▶ Task objective
Each line below from the one containing "423L209 418L229 427L212" through the one containing "563L304 567L312 573L318" is to be given again exactly, and no line outside that span.
Data section start
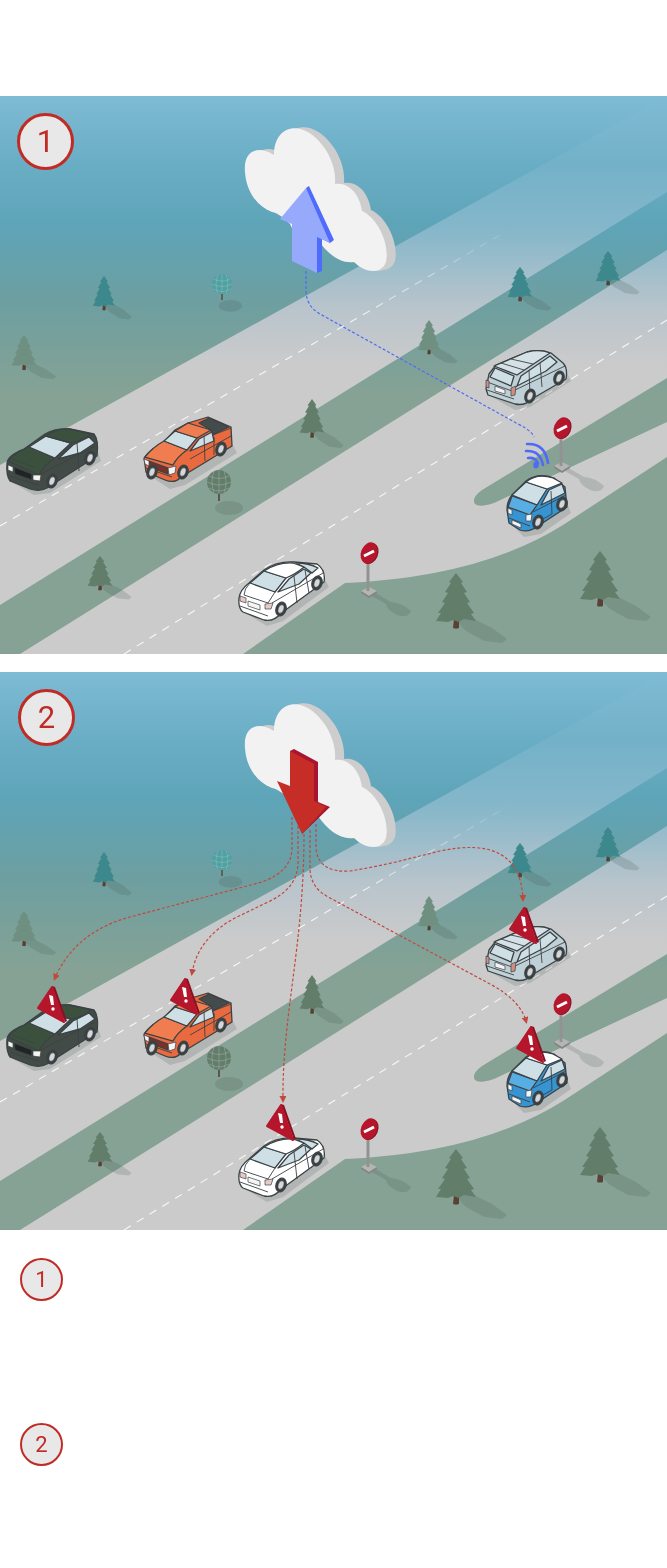
<!DOCTYPE html>
<html lang="en">
<head>
<meta charset="utf-8">
<title>Wrong-way warning in two steps</title>
<style>
:root{--red:#c12b25;--sign:#b6162b;--badge:#e8e8e8;--blue:#4e6bf5;--blue-light:#97a9fb;--line:#3b4245;--glass:#cfdfe6;--pole:#929292;--pine:#637d6b;--pine-mid:#6f9080;--pine-far:#3d888c}
*{box-sizing:border-box;margin:0;padding:0}
html,body{width:667px;height:1568px;overflow:hidden;background:#fff}
body{position:relative;font-family:Roboto,Inter,sans-serif}
.panel{position:absolute;left:0;width:667px;height:558px;overflow:hidden}
.panel svg{display:block}
.upload{top:96px}
.download{top:672px}
.badge{position:absolute;display:flex;align-items:center;justify-content:center;border-radius:50%;background:var(--badge);color:var(--red);border:3px solid var(--red);width:57px;height:57px;left:17px;top:17px;font-size:31px;line-height:1}
.download .badge{left:18px}
.legend{list-style:none}
.legend .badge{width:43px;height:43px;left:20px;border-width:2px;font-size:22px}
.legend li:first-child .badge{top:1258px}
.legend li:last-child .badge{top:1423px}
.car{stroke:var(--line);stroke-width:1.3;stroke-linejoin:round}
.glass{fill:var(--glass)}
.fine{fill:none;stroke-width:.9}
.lamp{fill:#f4f4f4;stroke-width:.7}
.shade{fill:#465a50;opacity:.2}
.lane{fill:none;stroke:#fff;stroke-width:1.1;stroke-dasharray:8 7;opacity:.85}
.signal{fill:none;stroke-width:1.2;stroke-dasharray:3 2}
</style>
</head>
<body>
<section class="panel upload">
<svg width="667" height="558" viewBox="0 96 667 558" role="img" aria-label="A car entering by the exit ramp reports to the cloud">
<defs>
<linearGradient id="ground" gradientUnits="userSpaceOnUse" x1="0" y1="96" x2="0" y2="396">
<stop offset="0" stop-color="#7ebbd4"/><stop offset=".22" stop-color="#6aaec5"/><stop offset=".43" stop-color="#5ea4b8"/><stop offset=".68" stop-color="#6d9fa1"/><stop offset="1" stop-color="#86a294"/>
</linearGradient>
<linearGradient id="asphalt" gradientUnits="userSpaceOnUse" x1="0" y1="96" x2="0" y2="366">
<stop offset="0" stop-color="#7fbcd4"/><stop offset=".25" stop-color="#73b1c9"/><stop offset=".5" stop-color="#86b7ca"/><stop offset=".78" stop-color="#b8c4cc"/><stop offset="1" stop-color="#cbcbcb"/>
</linearGradient>
<linearGradient id="fade" gradientUnits="userSpaceOnUse" x1="0" y1="220" x2="0" y2="330">
<stop offset="0" stop-color="#fff" stop-opacity="0"/><stop offset="1" stop-color="#fff"/>
</linearGradient>
<g id="pine">
<path class="shade" d="M0 48L14 44L36 55L51 66L46 70L28 68L10 58Z"/>
<path d="M-2 46H3V55Q0 56-3 55Z" fill="#5a4136"/>
<path d="M0 0L7 9L5 10L11 19L8 20L14 29L11 30L18 40L15 41L20 48L8 46L3 49L-3 47L-8 49L-20 48L-15 40L-18 40L-11 30L-14 29L-8 20L-11 19L-5 10L-7 9Z"/>
</g>
<g id="round-tree">
<ellipse class="shade" cx="10" cy="26" rx="14" ry="7"/>
<path d="M0 0V19" stroke="#5a4136" stroke-width="1.6"/>
<circle r="12"/>
<path d="M-12 0Q0 6 12 0M-10-6Q0-1 10-6M-10 6Q0 12 10 6M0-12V12M-5-11Q-9 0-5 11M5-11Q9 0 5 11" fill="none" stroke="#fff" stroke-opacity=".2"/>
</g>
<g id="no-entry">
<path class="shade" d="M3 38L22 49Q34 50 42 58Q39 66 28 62Q18 57 17 51L1 42Z"/>
<path d="M-8 38L0 34L8 38L0 43Z" fill="#b5b5b5"/><path d="M-8 38L0 43L8 38V40L0 45L-8 40Z" fill="#858585"/>
<path d="M-1 6V38" stroke="var(--pole)" stroke-width="3"/>
<ellipse rx="8" ry="11" transform="rotate(22)" fill="#85152a" cx="1.2"/>
<ellipse rx="8" ry="11" transform="rotate(22)" fill="var(--sign)"/>
<path d="M-5 3L5-2" stroke="#fff" stroke-width="3"/>
</g>
<g id="wheel"><ellipse rx="5" ry="7" fill="#3c3f41" transform="rotate(18)"/><ellipse rx="2.8" ry="4.4" fill="#d5d8d9" stroke-width=".6" transform="rotate(18)"/></g>
<g id="dark-sedan" class="car">
<path class="shade" stroke="none" d="M8 480L34 495L50 493L101 461L96 446Z"/>
<path d="M7 463Q8 455 24 449L45 434Q55 428 70 429L94 434Q99 440 97 456L47 488Q40 492 30 489L10 481Q6 475 7 463Z" fill="#424b45"/>
<path d="M8 461Q16 452 29 447L55 458Q43 466 39 475Z" fill="#3b513e"/>
<path class="glass" d="M29 447L46 436L71 443L55 458Z"/>
<path d="M46 436Q57 428 69 429L91 434Q82 441 71 443Z" fill="#3b513e"/>
<path class="glass" d="M58 459L73 445L89 437L95 443L80 453Z"/>
<path class="fine" d="M77 443L79 471M39 475L95 446M12 459L34 467M10 476L38 485"/>
<path d="M14 467L32 474V480L15 474Z" fill="#1e2422"/>
<path class="lamp" d="M8 465L13 467V472L8 470ZM33 475L41 475L40 481L33 480Z"/>
<use href="#wheel" x="52" y="481"/><use href="#wheel" x="90" y="458"/>
</g>
<g id="pickup" class="car">
<path class="shade" stroke="none" d="M144 472L170 489L185 485L237 453L230 440Z"/>
<path d="M144 458Q150 449 164 442L175 430L188 423L208 417L231 427L232 446L181 477Q175 484 165 480L146 472Z" fill="#ea6a40"/>
<path d="M145 457Q153 447 164 441L187 450Q177 457 173 465Z" fill="#f07d50"/>
<path class="glass" d="M164 441L175 431L197 438L187 450Z"/>
<path d="M175 431L188 423L211 430L197 438Z" fill="#f07d50"/>
<path d="M199 423L209 418L229 427L212 435L211 430Z" fill="#444b4d"/>
<path class="glass" d="M190 451L199 439L212 432L214 441Z"/>
<path class="fine" d="M204 436L205 461M214 437L214 455M190 459L231 436M213 435L231 428M146 468L172 477"/>
<path d="M149 461L168 468V474L149 467Z" fill="#773329"/>
<path class="lamp" d="M144 459L149 461V466L145 464ZM168 468L176 466L175 473L169 475Z"/>
<use href="#wheel" x="183" y="472"/><use href="#wheel" x="221" y="449"/><use href="#wheel" x="152" y="472"/>
</g>
<g id="white-sedan" class="car">
<path class="shade" stroke="none" d="M240 610L267 626L283 621L329 587L322 574Z"/>
<path d="M239 598Q240 590 249 583L264 570Q277 561 294 562L317 564Q326 570 324 582L280 614Q274 622 264 620L243 612Q238 608 239 598Z" fill="#fff"/>
<path class="glass" d="M250 583L264 571L286 578L275 592Z"/>
<path d="M264 571Q278 562 293 563L304 567Q296 574 286 578Z" fill="#fff"/>
<path class="glass" d="M278 592L289 579L304 569L311 573L299 584Z"/>
<path class="glass" d="M296 563L304 567L312 573L318 568Q309 563 296 563Z"/>
<path class="fine" d="M294 576L297 603M305 570L309 593M250 583Q244 589 244 595L268 603L275 592M272 603L323 573M240 606L268 616"/>
<path class="lamp" d="M248 601L260 605V610L248 606Z"/>
<path d="M240 596L246 598V603L240 601ZM265 604L273 603L271 609L265 609Z" fill="#e7c9c9" stroke-width=".7"/>
<use href="#wheel" x="281" y="609"/><use href="#wheel" x="317" y="583"/>
</g>
<g id="silver-suv" class="car">
<path class="shade" stroke="none" d="M487 394L515 410L530 407L571 381L564 368Z"/>
<path d="M486 389L489 374L496 365L527 352Q540 349 551 353L563 363Q568 368 566 379L530 400Q525 406 515 404L488 395Z" fill="#bfd0d7"/>
<path d="M494 366L527 352Q540 349 550 353L517 375Z" fill="#d5e1e6"/>
<path class="glass" d="M490 377L495 368L514 376L511 386Z"/>
<path class="glass" d="M517 386L521 376L550 356L557 362L546 371Z"/>
<path class="fine" d="M529 370L530 395M540 363L542 387M487 382L512 391L517 386M513 391L565 366M487 390L514 399M501 363L524 370M511 359L533 364"/>
<path class="lamp" d="M495 386L505 390V394L495 391Z"/>
<path d="M486 380L489 381V388L486 387ZM511 388L516 386L515 395L511 396Z" fill="#cf8d84" stroke-width=".7"/>
<use href="#wheel" x="530" y="396"/><use href="#wheel" x="559" y="378"/>
</g>
<g id="blue-car" class="car">
<path class="shade" stroke="none" d="M507 520L524 537L541 534L571 513L565 498Z"/>
<path d="M507 510Q507 501 512 495L526 481Q538 472 554 478L565 487L567 507L538 526Q529 533 520 530L509 523Z" fill="#3694d3"/>
<path class="glass" d="M512 495L526 482L547 489L537 505Z"/>
<path d="M526 482Q537 473 553 478L562 483L547 489Z" fill="#fff"/>
<path class="glass" d="M541 505L549 490L562 484L565 493Z"/>
<path d="M508 507L512 496L537 505L530 515Z" fill="#58aee3"/>
<path class="fine" d="M551 491L552 514L541 520M533 512L566 495M509 518L530 526"/>
<path class="lamp" d="M508 508L512 510V515L508 513ZM526 515L532 514L531 521L526 521ZM512 520L521 524V528L512 524Z"/>
<use href="#wheel" x="538" y="522"/><use href="#wheel" x="562" y="504"/>
</g>
<path id="cloud-shape" d="M245 172C243 150 258 145 274 155C274 125 302 118 323 146C332 158 336 172 335 184C350 182 360 196 362 211C378 218 390 245 386 262C382 274 366 274 354 262C340 264 328 254 318 240C306 244 294 235 290 224C284 218 278 213 272 212C256 206 246 190 245 172Z"/>
<g id="highway">
<path d="M0 96H667V654H0Z" fill="url(#ground)"/>
<g fill="url(#asphalt)">
<path d="M0 465L667 96V192L0 605Z"/>
<path d="M20 654L667 250V378L482 490Q471 498 475 504Q479 508 494 503L667 422V457L563 525Q480 577 345 583L243 654Z"/>
</g>
<path class="lane" d="M0 526L500 235" style="stroke:url(#fade)"/>
<path class="lane" d="M124 654L667 320"/>
<g fill="var(--pine-far)">
<use href="#pine" transform="translate(104 276)scale(.55 .62)"/>
<use href="#pine" transform="translate(520 267)scale(.62)"/>
<use href="#pine" transform="translate(608 251)scale(.62)"/>
</g>
<g fill="var(--pine-mid)">
<use href="#pine" transform="translate(24 335)scale(.63)"/>
<use href="#pine" transform="translate(429 320)scale(.56 .62)"/>
</g>
<g fill="var(--pine)">
<use href="#pine" transform="translate(312 399)scale(.62 .7)"/>
<use href="#pine" transform="translate(100 556)scale(.62)"/>
<use href="#pine" transform="translate(456 573)"/>
<use href="#pine" transform="translate(600 551)"/>
<use href="#round-tree" x="219" y="482"/>
</g>
<use href="#round-tree" transform="translate(222 284)scale(.84)" fill="#51a0a2"/>
<use href="#no-entry" x="562" y="428"/>
<use href="#dark-sedan"/><use href="#pickup"/><use href="#silver-suv"/><use href="#blue-car"/><use href="#white-sedan"/>
<use href="#no-entry" x="369" y="553"/>
<use href="#cloud-shape" x="9" y="-1" fill="#cdcdcd"/><use href="#cloud-shape" x="5" fill="#cdcdcd"/>
<use href="#cloud-shape" fill="#f2f2f2"/>
</g>
<g id="warning">
<path d="M52 410L55 411L67 445L65 446Z" fill="#8a1024"/>
<path d="M52 411L38 432L64 446Z" fill="var(--sign)" stroke="var(--sign)" stroke-width="2" stroke-linejoin="round"/>
<path d="M49 419L53 420L54 429L51 429Z" fill="#fff"/><circle cx="53" cy="433" r="1.7" fill="#fff"/>
</g>
<marker id="arrowhead" viewBox="0 0 7 7" refX="4" refY="3.5" markerWidth="7" markerHeight="7" markerUnits="userSpaceOnUse" orient="auto"><path d="M0 0L7 3.5L0 7Z" fill="#c2483f"/></marker>
</defs>
<use href="#highway"/>
<path class="signal" stroke="var(--blue)" d="M306 271V290Q306 306 320 314L518 424Q532 431 534 437"/>
<g fill="none" stroke="var(--blue)" stroke-width="2.6" stroke-linecap="round">
<path d="M527 444Q545 443 548 463M526 451Q540 450 543 465M528 458Q535 457 538 463"/>
<ellipse cx="536" cy="465" rx="2" ry="2.6" fill="var(--blue)" stroke-width="1.5"/>
</g>
<path d="M306 188L309 186L334 240L330 243L322 239V271L317 273Z" fill="#4f6bfd"/>
<path d="M306 188L330 243L317 237V273L292 261V224L280 219Z" fill="var(--blue-light)"/>
</svg>
<span class="badge">1</span>
</section>
<section class="panel download">
<svg width="667" height="558" viewBox="0 96 667 558" role="img" aria-label="The cloud sends a warning to every car nearby">
<use href="#highway"/>
<g class="signal" stroke="#c2483f">
<path marker-end="url(#arrowhead)" d="M292 241V272Q292 295 262 306L130 341Q75 356 55 402"/>
<path marker-end="url(#arrowhead)" d="M298 250V288Q297 312 270 325L235 342Q198 362 192 397"/>
<path marker-end="url(#arrowhead)" d="M304 258C304 370 282 440 283 524"/>
<path marker-end="url(#arrowhead)" d="M310 254V292Q310 312 330 322L490 408Q520 424 526 445"/>
<path marker-end="url(#arrowhead)" d="M316 248V272Q318 297 350 295Q375 291 400 285L440 275Q520 258 523 323"/>
</g>
<path d="M290 175L294 173L318 186V226L330 231L302 258L310 225Z" fill="#a81530"/>
<path d="M290 175L314 188V225L326 231L302 258L277 205L290 210Z" fill="#c62d26"/>
<use href="#warning"/>
<use href="#warning" x="133" y="-8"/>
<use href="#warning" x="229" y="118"/>
<use href="#warning" x="472" y="-79"/>
<use href="#warning" x="479" y="40"/>
</svg>
<span class="badge">2</span>
</section>
<ol class="legend">
<li><span class="badge">1</span></li>
<li><span class="badge">2</span></li>
</ol>
</body>
</html>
Data section end
▶ Written reply
<path d="M199 423L209 418L229 427L212 435L211 430Z" fill="#444b4d"/>
<path class="glass" d="M190 451L199 439L212 432L214 441Z"/>
<path class="fine" d="M204 436L205 461M214 437L214 455M190 459L231 436M213 435L231 428M146 468L172 477"/>
<path d="M149 461L168 468V474L149 467Z" fill="#773329"/>
<path class="lamp" d="M144 459L149 461V466L145 464ZM168 468L176 466L175 473L169 475Z"/>
<use href="#wheel" x="183" y="472"/><use href="#wheel" x="221" y="449"/><use href="#wheel" x="152" y="472"/>
</g>
<g id="white-sedan" class="car">
<path class="shade" stroke="none" d="M240 610L267 626L283 621L329 587L322 574Z"/>
<path d="M239 598Q240 590 249 583L264 570Q277 561 294 562L317 564Q326 570 324 582L280 614Q274 622 264 620L243 612Q238 608 239 598Z" fill="#fff"/>
<path class="glass" d="M250 583L264 571L286 578L275 592Z"/>
<path d="M264 571Q278 562 293 563L304 567Q296 574 286 578Z" fill="#fff"/>
<path class="glass" d="M278 592L289 579L304 569L311 573L299 584Z"/>
<path class="glass" d="M296 563L304 567L312 573L318 568Q309 563 296 563Z"/>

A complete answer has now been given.